Source texts of formatted documents:
::::::

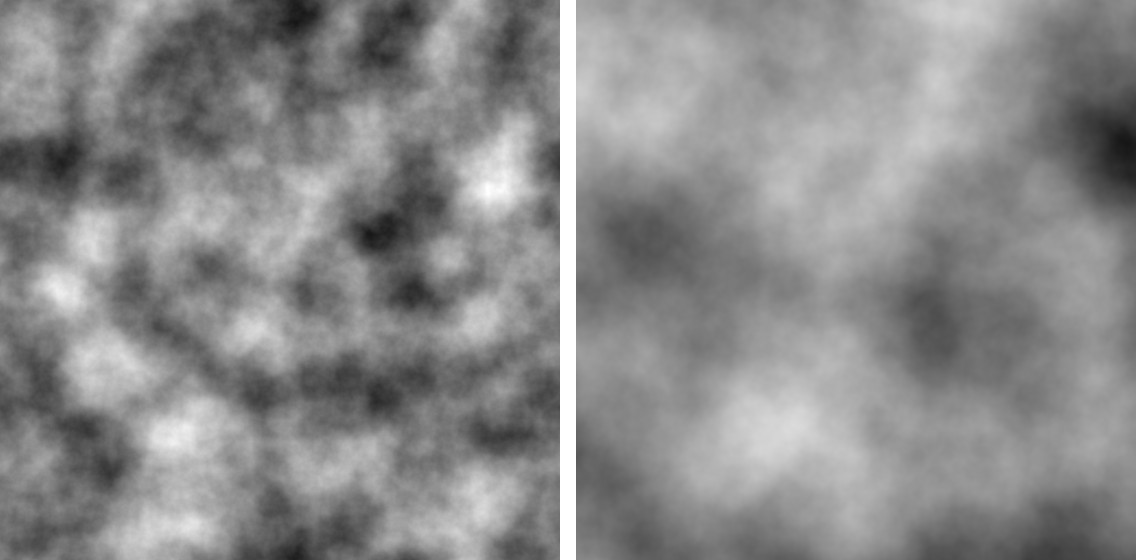
Left: the whole. Right: its middle third, enlarged.
This texture is drawn by a Shadertoy shader. Its source:

```glsl
#define MAX_WAVES 8
#define PEAK_WAVES 2.6
#define DIAGONAL 0.12
#define DETAIL_CELLS 16.0
#define DETAIL_OCTAVES 5
#define DETAIL_AMOUNT 0.4
#define GAIN 0.5
#define MEAN_GREY 0.51
#define CONTRAST 0.47
#define SEED 5.0

const float TAU = 6.2831853;

float hash(vec2 cell, float seed) {
    return fract(sin(dot(cell, vec2(127.1, 311.7)) + seed * 74.7) * 43758.5453);
}

// Broad clouds: whole waves in every direction with random phases
float broadClouds(vec2 uv) {
    float sum = 0.0;
    for (int y = 0; y <= MAX_WAVES; y++) {
        for (int x = -MAX_WAVES; x <= MAX_WAVES; x++) {
            vec2 waves = vec2(x, y);
            float count = length(waves);
            bool mirrored = y == 0 && x <= 0;
            if (mirrored || count > float(MAX_WAVES) + 0.5) continue;
            float amplitude = count / (pow(PEAK_WAVES, 3.0) + count * count * count);
            amplitude *= 1.0 - DIAGONAL * 2.0 * waves.x * waves.y / (count * count);
            sum += amplitude * cos(TAU * (dot(waves, uv) + hash(waves, SEED)));
        }
    }
    return sum;
}

// Slope contribution of one lattice corner, wrapped to the period
float cornerSlope(vec2 cell, vec2 corner, vec2 local, float period, float seed) {
    float angle = TAU * hash(mod(cell + corner, period), seed);
    return dot(vec2(cos(angle), sin(angle)), local - corner);
}

// Gradient noise repeating every period cells
float tiledNoise(vec2 p, float period, float seed) {
    vec2 cell = floor(p);
    vec2 local = p - cell;
    vec2 fade = local * local * local * (local * (local * 6.0 - 15.0) + 10.0);
    float lowerLeft = cornerSlope(cell, vec2(0, 0), local, period, seed);
    float lowerRight = cornerSlope(cell, vec2(1, 0), local, period, seed);
    float upperLeft = cornerSlope(cell, vec2(0, 1), local, period, seed);
    float upperRight = cornerSlope(cell, vec2(1, 1), local, period, seed);
    return mix(mix(lowerLeft, lowerRight, fade.x),
               mix(upperLeft, upperRight, fade.x), fade.y);
}

// Fine detail: octaves shifted so their lattices do not line up
float fineClouds(vec2 uv) {
    float sum = 0.0;
    float amplitude = DETAIL_AMOUNT;
    float cells = DETAIL_CELLS;
    for (int i = 0; i < DETAIL_OCTAVES; i++) {
        float octave = float(i);
        vec2 shift = octave * vec2(0.37, 0.61);
        sum += amplitude * tiledNoise(uv * cells + shift, cells, SEED + octave);
        amplitude *= GAIN;
        cells *= 2.0;
    }
    return sum;
}

void mainImage(out vec4 fragColor, in vec2 fragCoord) {
    vec2 uv = fragCoord / iResolution.xy;
    float grey = MEAN_GREY + CONTRAST * (broadClouds(uv) + fineClouds(uv));
    fragColor = vec4(vec3(clamp(grey, 0.0, 1.0)), 1.0);
}
```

::::::

Each entry above should be printed exactly, and any picture in it left out.

Left: the whole. Right: its middle third, enlarged.
This texture is drawn by a Shadertoy shader. Its source:

```glsl
#define MAX_WAVES 8
#define PEAK_WAVES 2.6
#define DIAGONAL 0.12
#define DETAIL_CELLS 16.0
#define DETAIL_OCTAVES 5
#define DETAIL_AMOUNT 0.4
#define GAIN 0.5
#define MEAN_GREY 0.51
#define CONTRAST 0.47
#define SEED 5.0

const float TAU = 6.2831853;

float hash(vec2 cell, float seed) {
    return fract(sin(dot(cell, vec2(127.1, 311.7)) + seed * 74.7) * 43758.5453);
}

// Broad clouds: whole waves in every direction with random phases
float broadClouds(vec2 uv) {
    float sum = 0.0;
    for (int y = 0; y <= MAX_WAVES; y++) {
        for (int x = -MAX_WAVES; x <= MAX_WAVES; x++) {
            vec2 waves = vec2(x, y);
            float count = length(waves);
            bool mirrored = y == 0 && x <= 0;
            if (mirrored || count > float(MAX_WAVES) + 0.5) continue;
            float amplitude = count / (pow(PEAK_WAVES, 3.0) + count * count * count);
            amplitude *= 1.0 - DIAGONAL * 2.0 * waves.x * waves.y / (count * count);
            sum += amplitude * cos(TAU * (dot(waves, uv) + hash(waves, SEED)));
        }
    }
    return sum;
}

// Slope contribution of one lattice corner, wrapped to the period
float cornerSlope(vec2 cell, vec2 corner, vec2 local, float period, float seed) {
    float angle = TAU * hash(mod(cell + corner, period), seed);
    return dot(vec2(cos(angle), sin(angle)), local - corner);
}

// Gradient noise repeating every period cells
float tiledNoise(vec2 p, float period, float seed) {
    vec2 cell = floor(p);
    vec2 local = p - cell;
    vec2 fade = local * local * local * (local * (local * 6.0 - 15.0) + 10.0);
    float lowerLeft = cornerSlope(cell, vec2(0, 0), local, period, seed);
    float lowerRight = cornerSlope(cell, vec2(1, 0), local, period, seed);
    float upperLeft = cornerSlope(cell, vec2(0, 1), local, period, seed);
    float upperRight = cornerSlope(cell, vec2(1, 1), local, period, seed);
    return mix(mix(lowerLeft, lowerRight, fade.x),
               mix(upperLeft, upperRight, fade.x), fade.y);
}

// Fine detail: octaves shifted so their lattices do not line up
float fineClouds(vec2 uv) {
    float sum = 0.0;
    float amplitude = DETAIL_AMOUNT;
    float cells = DETAIL_CELLS;
    for (int i = 0; i < DETAIL_OCTAVES; i++) {
        float octave = float(i);
        vec2 shift = octave * vec2(0.37, 0.61);
        sum += amplitude * tiledNoise(uv * cells + shift, cells, SEED + octave);
        amplitude *= GAIN;
        cells *= 2.0;
    }
    return sum;
}

void mainImage(out vec4 fragColor, in vec2 fragCoord) {
    vec2 uv = fragCoord / iResolution.xy;
    float grey = MEAN_GREY + CONTRAST * (broadClouds(uv) + fineClouds(uv));
    fragColor = vec4(vec3(clamp(grey, 0.0, 1.0)), 1.0);
}
```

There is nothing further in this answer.